──────── Source data

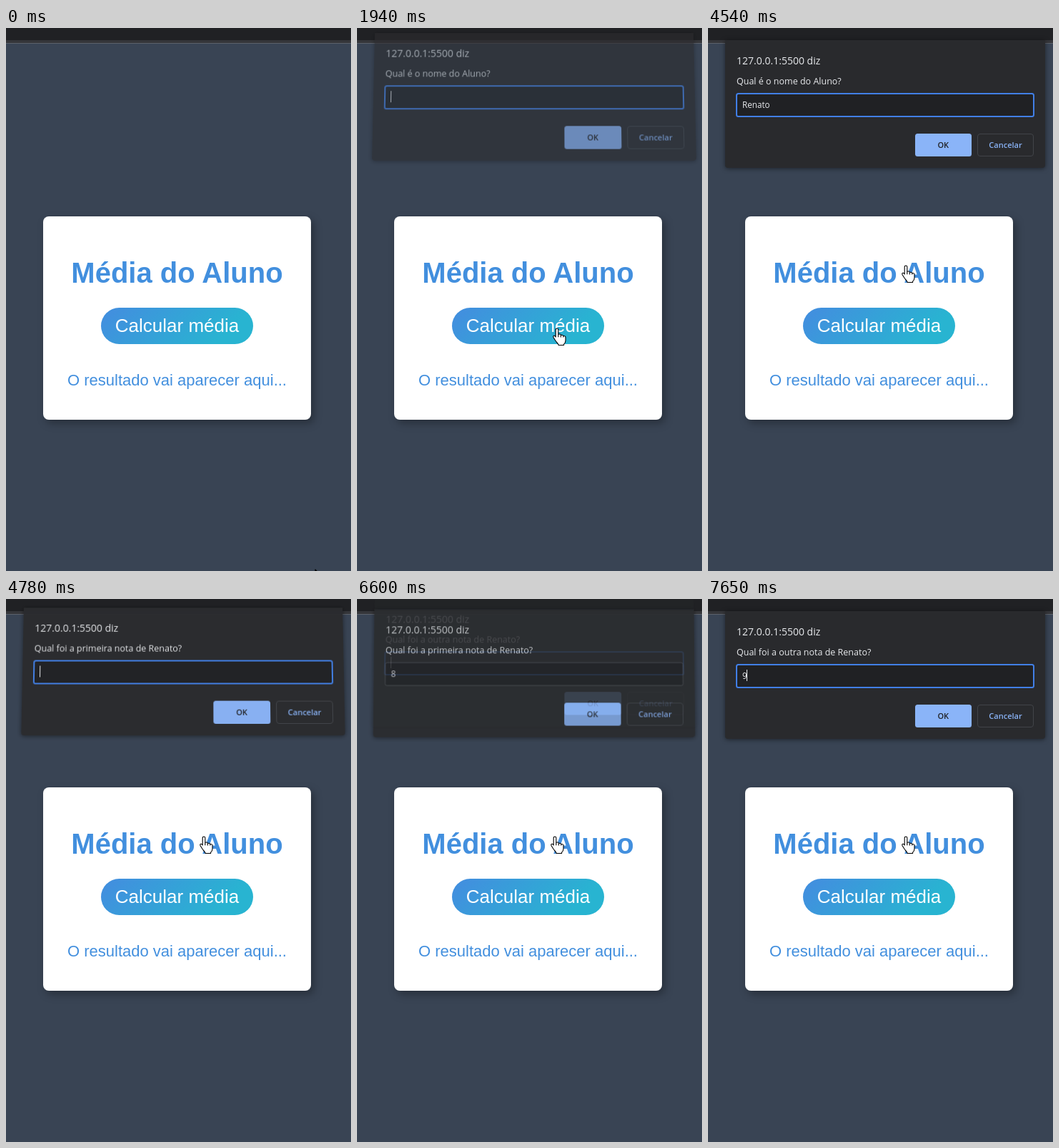
An HTML page for the animation above (8 s loop, 483x761 px).

```html
<!DOCTYPE html>
<html lang="pt-BR">
<head>
<meta charset="utf-8">
<title>Média do Aluno</title>
<style>
  html, body { margin: 0; width: 100%; height: 100%; overflow: hidden; background: #394454; }
  svg { position: absolute; left: 0; top: 0; width: 483px; height: 761px; }
  .page text { font-family: "Liberation Sans", Arial, sans-serif; text-anchor: middle; fill: #428fde; }
  .card { filter: drop-shadow(4px 5px 6px rgba(0, 0, 0, .3)); }
  .dialog { transform-origin: 248px 106px; }
  .dialog text { font-family: "Open Sans", "Noto Sans", sans-serif; fill: #e8eaed; }
  .dialog .label { font-size: 11px; font-weight: 600; text-anchor: middle; }
  .panel { filter: drop-shadow(0 1px 3px rgba(0, 0, 0, .5)); }
  .cursor { fill: #fff; stroke: #000; stroke-width: 1.1; stroke-linejoin: round; }
</style>
</head>
<body>
<svg class="page" viewBox="0 0 483 761">
  <defs>
    <linearGradient id="pill" x1="0" y1="0" x2="1" y2=".25">
      <stop offset=".1" stop-color="#4190de"/>
      <stop offset=".95" stop-color="#28b4d1"/>
    </linearGradient>
  </defs>
  <rect width="483" height="17" fill="#202124"/>
  <rect y="17" width="483" height="4" fill="#35363a"/>
  <rect y="21" width="483" height="1" fill="#5d626b"/>
  <rect class="card" x="52" y="264" width="375" height="285" rx="8" fill="#fff"/>
  <text x="239.5" y="357" font-size="40" font-weight="700">Média do Aluno</text>
  <rect x="133" y="392" width="213" height="51" rx="25.5" fill="url(#pill)"/>
  <text x="239.5" y="426" font-size="26" style="fill:#fff">Calcular média</text>
  <text x="239.5" y="501" font-size="22">O resultado vai aparecer aqui...</text>
</svg>
<div id="dialogs"></div>
<svg viewBox="0 0 483 761">
  <g class="cursor" id="cursor">
    <path id="arrow" d="M0 0v17l4-3.8 2.6 6 2.6-1.1-2.6-6h5.4z"/>
    <g id="hand">
      <path d="M-1.8 1.8a1.8 1.8 0 0 1 3.6 0V8.2q3.2-.8 3.6 1.2q3-.6 3.4 1.2q3-.4 3.2 2V17q0 3-2.4 5.2V23.5H2.2q-.5-2-3-4.5-2-2.5-4.2-6.5-.8-2.5 1.4-2.2 1 .2 1.8 1.8z"/>
      <path fill="none" d="M1.8 8.2v4M5.4 9.4v3M8.8 10.6v2"/>
    </g>
  </g>
</svg>
<script>
const LOOP = 8000;
const CLOSE_MS = 150;
const STUDENT = 'Renato';

// keys: times at which each character is typed; dark: spans with the caret blinked off
const dialogs = [
  { prompt: 'Qual é o nome do Aluno?', answer: STUDENT, keys: [2920, 3110, 3310, 3560, 3690, 3990],
    open: 1885, rise: 165, close: 4620, dark: [[2430, 2920], [4490, 4620]] },
  { prompt: `Qual foi a primeira nota de ${STUDENT}?`, answer: '8', keys: [5770],
    open: 4700, rise: 140, close: 6560, dark: [[5100, 5620], [6290, 6560]] },
  { prompt: `Qual foi a outra nota de ${STUDENT}?`, answer: '9', keys: [7650],
    open: 6585, rise: 215, close: LOOP, dark: [[7140, 7650]] },
];

// time, x, y of the pointer tip
const path = [
  [0, 433, 759], [150, 430, 735], [300, 419, 668], [430, 403, 625], [560, 383, 577],
  [700, 330, 500], [820, 286, 440], [1020, 281, 431], [1430, 280, 421], [1620, 280, 421],
  [1680, 275, 408], [1750, 280, 421], [1950, 280, 421], [2270, 277, 333],
];

const byId = id => document.getElementById(id);
const clamp = v => Math.max(0, Math.min(1, v));

for (const d of dialogs) {
  byId('dialogs').insertAdjacentHTML('beforeend', `
    <svg class="dialog" viewBox="0 0 483 761">
      <path class="panel" d="M24 17H472V192a4 4 0 0 1-4 4H28a4 4 0 0 1-4-4z" fill="#292a2d"/>
      <text x="40" y="51" font-size="14">127.0.0.1:5500 diz</text>
      <text x="40" y="79" font-size="12.5">${d.prompt}</text>
      <rect class="field" x="40" y="92" width="416" height="32" rx="2.5" fill="#202124"/>
      <text class="answer" x="48" y="112" font-size="11.7"></text>
      <rect class="caret" y="99" width="1" height="16" fill="#e8eaed"/>
      <rect x="290" y="148" width="79" height="32" rx="3.5" fill="#8ab4f8"/>
      <text class="label" x="329.3" y="168" style="fill:#202124">OK</text>
      <rect x="377.5" y="148.5" width="78" height="31" rx="3.5" fill="none" stroke="#414449"/>
      <text class="label" x="416.5" y="168" style="fill:#8ab4f8">Cancelar</text>
    </svg>`);
  d.svg = byId('dialogs').lastElementChild;
  for (const part of ['field', 'answer', 'caret']) d[part] = d.svg.querySelector('.' + part);
}

function drawDialog(d, t) {
  const visible = t >= d.open && t < d.close + CLOSE_MS;
  d.svg.style.display = visible ? '' : 'none';
  if (!visible) return;

  const closing = t >= d.close;
  const leaving = clamp((t - d.close) / CLOSE_MS);
  const lift = closing ? 10 * leaving : 20 * (1 - clamp((t - d.open) / d.rise)) ** 1.5;
  const tilt = Math.min(1, lift / 6);
  d.svg.style.opacity = closing ? 1 - leaving ** 2 : clamp((20 - lift) / 15);
  d.svg.style.transform = lift
    ? `perspective(1000px) translate3d(0, ${-lift}px, ${4.5 * tilt}px) rotateX(${5.7 * tilt}deg)`
    : 'none';

  d.answer.textContent = d.answer_text = d.answer_value(t);
  d.field.setAttribute('stroke', closing ? '#4a4d52' : '#417fe6');
  d.field.setAttribute('stroke-width', closing ? 1 : 2);
  const typedWidth = d.answer_text ? d.answer.getComputedTextLength() : 0;
  d.caret.setAttribute('x', Math.round(47.5 + typedWidth));
  const lit = !closing && !d.dark.some(([from, to]) => t >= from && t < to);
  d.caret.style.display = lit ? '' : 'none';
}

for (const d of dialogs) {
  const full = dialogs.indexOf(d) === 0 ? STUDENT : d.prompt.includes('outra') ? '9' : '8';
  d.answer_value = t => full.slice(0, d.keys.filter(key => key <= t).length);
}

function drawCursor(t) {
  const next = path.findIndex(point => point[0] > t);
  let [, x, y] = path[path.length - 1];
  if (next > 0) {
    const [t0, x0, y0] = path[next - 1], [t1, x1, y1] = path[next];
    const k = (t - t0) / (t1 - t0);
    x = x0 + (x1 - x0) * k;
    y = y0 + (y1 - y0) * k;
  }
  const overButton = y < 443;
  byId('cursor').setAttribute('transform', `translate(${Math.round(x)} ${Math.round(y)})`);
  byId('hand').style.display = overButton ? '' : 'none';
  byId('arrow').style.display = overButton ? 'none' : '';
}

const start = performance.now();
function frame() {
  const t = (performance.now() - start) % LOOP;
  dialogs.forEach(d => drawDialog(d, t));
  drawCursor(t);
  requestAnimationFrame(frame);
}
frame();
</script>
</body>
</html>
```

────────────────

▶ [Work order]: Excluding the pictures, output every entry above without alteration.

▶ [Response box]:
An HTML page for the animation above (8 s loop, 483x761 px).

```html
<!DOCTYPE html>
<html lang="pt-BR">
<head>
<meta charset="utf-8">
<title>Média do Aluno</title>
<style>
  html, body { margin: 0; width: 100%; height: 100%; overflow: hidden; background: #394454; }
  svg { position: absolute; left: 0; top: 0; width: 483px; height: 761px; }
  .page text { font-family: "Liberation Sans", Arial, sans-serif; text-anchor: middle; fill: #428fde; }
  .card { filter: drop-shadow(4px 5px 6px rgba(0, 0, 0, .3)); }
  .dialog { transform-origin: 248px 106px; }
  .dialog text { font-family: "Open Sans", "Noto Sans", sans-serif; fill: #e8eaed; }
  .dialog .label { font-size: 11px; font-weight: 600; text-anchor: middle; }
  .panel { filter: drop-shadow(0 1px 3px rgba(0, 0, 0, .5)); }
  .cursor { fill: #fff; stroke: #000; stroke-width: 1.1; stroke-linejoin: round; }
</style>
</head>
<body>
<svg class="page" viewBox="0 0 483 761">
  <defs>
    <linearGradient id="pill" x1="0" y1="0" x2="1" y2=".25">
      <stop offset=".1" stop-color="#4190de"/>
      <stop offset=".95" stop-color="#28b4d1"/>
    </linearGradient>
  </defs>
  <rect width="483" height="17" fill="#202124"/>
  <rect y="17" width="483" height="4" fill="#35363a"/>
  <rect y="21" width="483" height="1" fill="#5d626b"/>
  <rect class="card" x="52" y="264" width="375" height="285" rx="8" fill="#fff"/>
  <text x="239.5" y="357" font-size="40" font-weight="700">Média do Aluno</text>
  <rect x="133" y="392" width="213" height="51" rx="25.5" fill="url(#pill)"/>
  <text x="239.5" y="426" font-size="26" style="fill:#fff">Calcular média</text>
  <text x="239.5" y="501" font-size="22">O resultado vai aparecer aqui...</text>
</svg>
<div id="dialogs"></div>
<svg viewBox="0 0 483 761">
  <g class="cursor" id="cursor">
    <path id="arrow" d="M0 0v17l4-3.8 2.6 6 2.6-1.1-2.6-6h5.4z"/>
    <g id="hand">
      <path d="M-1.8 1.8a1.8 1.8 0 0 1 3.6 0V8.2q3.2-.8 3.6 1.2q3-.6 3.4 1.2q3-.4 3.2 2V17q0 3-2.4 5.2V23.5H2.2q-.5-2-3-4.5-2-2.5-4.2-6.5-.8-2.5 1.4-2.2 1 .2 1.8 1.8z"/>
      <path fill="none" d="M1.8 8.2v4M5.4 9.4v3M8.8 10.6v2"/>
    </g>
  </g>
</svg>
<script>
const LOOP = 8000;
const CLOSE_MS = 150;
const STUDENT = 'Renato';

// keys: times at which each character is typed; dark: spans with the caret blinked off
const dialogs = [
  { prompt: 'Qual é o nome do Aluno?', answer: STUDENT, keys: [2920, 3110, 3310, 3560, 3690, 3990],
    open: 1885, rise: 165, close: 4620, dark: [[2430, 2920], [4490, 4620]] },
  { prompt: `Qual foi a primeira nota de ${STUDENT}?`, answer: '8', keys: [5770],
    open: 4700, rise: 140, close: 6560, dark: [[5100, 5620], [6290, 6560]] },
  { prompt: `Qual foi a outra nota de ${STUDENT}?`, answer: '9', keys: [7650],
    open: 6585, rise: 215, close: LOOP, dark: [[7140, 7650]] },
];

// time, x, y of the pointer tip
const path = [
  [0, 433, 759], [150, 430, 735], [300, 419, 668], [430, 403, 625], [560, 383, 577],
  [700, 330, 500], [820, 286, 440], [1020, 281, 431], [1430, 280, 421], [1620, 280, 421],
  [1680, 275, 408], [1750, 280, 421], [1950, 280, 421], [2270, 277, 333],
];

const byId = id => document.getElementById(id);
const clamp = v => Math.max(0, Math.min(1, v));

for (const d of dialogs) {
  byId('dialogs').insertAdjacentHTML('beforeend', `
    <svg class="dialog" viewBox="0 0 483 761">
      <path class="panel" d="M24 17H472V192a4 4 0 0 1-4 4H28a4 4 0 0 1-4-4z" fill="#292a2d"/>
      <text x="40" y="51" font-size="14">127.0.0.1:5500 diz</text>
      <text x="40" y="79" font-size="12.5">${d.prompt}</text>
      <rect class="field" x="40" y="92" width="416" height="32" rx="2.5" fill="#202124"/>
      <text class="answer" x="48" y="112" font-size="11.7"></text>
      <rect class="caret" y="99" width="1" height="16" fill="#e8eaed"/>
      <rect x="290" y="148" width="79" height="32" rx="3.5" fill="#8ab4f8"/>
      <text class="label" x="329.3" y="168" style="fill:#202124">OK</text>
      <rect x="377.5" y="148.5" width="78" height="31" rx="3.5" fill="none" stroke="#414449"/>
      <text class="label" x="416.5" y="168" style="fill:#8ab4f8">Cancelar</text>
    </svg>`);
  d.svg = byId('dialogs').lastElementChild;
  for (const part of ['field', 'answer', 'caret']) d[part] = d.svg.querySelector('.' + part);
}

function drawDialog(d, t) {
  const visible = t >= d.open && t < d.close + CLOSE_MS;
  d.svg.style.display = visible ? '' : 'none';
  if (!visible) return;

  const closing = t >= d.close;
  const leaving = clamp((t - d.close) / CLOSE_MS);
  const lift = closing ? 10 * leaving : 20 * (1 - clamp((t - d.open) / d.rise)) ** 1.5;
  const tilt = Math.min(1, lift / 6);
  d.svg.style.opacity = closing ? 1 - leaving ** 2 : clamp((20 - lift) / 15);
  d.svg.style.transform = lift
    ? `perspective(1000px) translate3d(0, ${-lift}px, ${4.5 * tilt}px) rotateX(${5.7 * tilt}deg)`
    : 'none';

  d.answer.textContent = d.answer_text = d.answer_value(t);
  d.field.setAttribute('stroke', closing ? '#4a4d52' : '#417fe6');
  d.field.setAttribute('stroke-width', closing ? 1 : 2);
  const typedWidth = d.answer_text ? d.answer.getComputedTextLength() : 0;
  d.caret.setAttribute('x', Math.round(47.5 + typedWidth));
  const lit = !closing && !d.dark.some(([from, to]) => t >= from && t < to);
  d.caret.style.display = lit ? '' : 'none';
}

for (const d of dialogs) {
  const full = dialogs.indexOf(d) === 0 ? STUDENT : d.prompt.includes('outra') ? '9' : '8';
  d.answer_value = t => full.slice(0, d.keys.filter(key => key <= t).length);
}

function drawCursor(t) {
  const next = path.findIndex(point => point[0] > t);
  let [, x, y] = path[path.length - 1];
  if (next > 0) {
    const [t0, x0, y0] = path[next - 1], [t1, x1, y1] = path[next];
    const k = (t - t0) / (t1 - t0);
    x = x0 + (x1 - x0) * k;
    y = y0 + (y1 - y0) * k;
  }
  const overButton = y < 443;
  byId('cursor').setAttribute('transform', `translate(${Math.round(x)} ${Math.round(y)})`);
  byId('hand').style.display = overButton ? '' : 'none';
  byId('arrow').style.display = overButton ? 'none' : '';
}

const start = performance.now();
function frame() {
  const t = (performance.now() - start) % LOOP;
  dialogs.forEach(d => drawDialog(d, t));
  drawCursor(t);
  requestAnimationFrame(frame);
}
frame();
</script>
</body>
</html>
```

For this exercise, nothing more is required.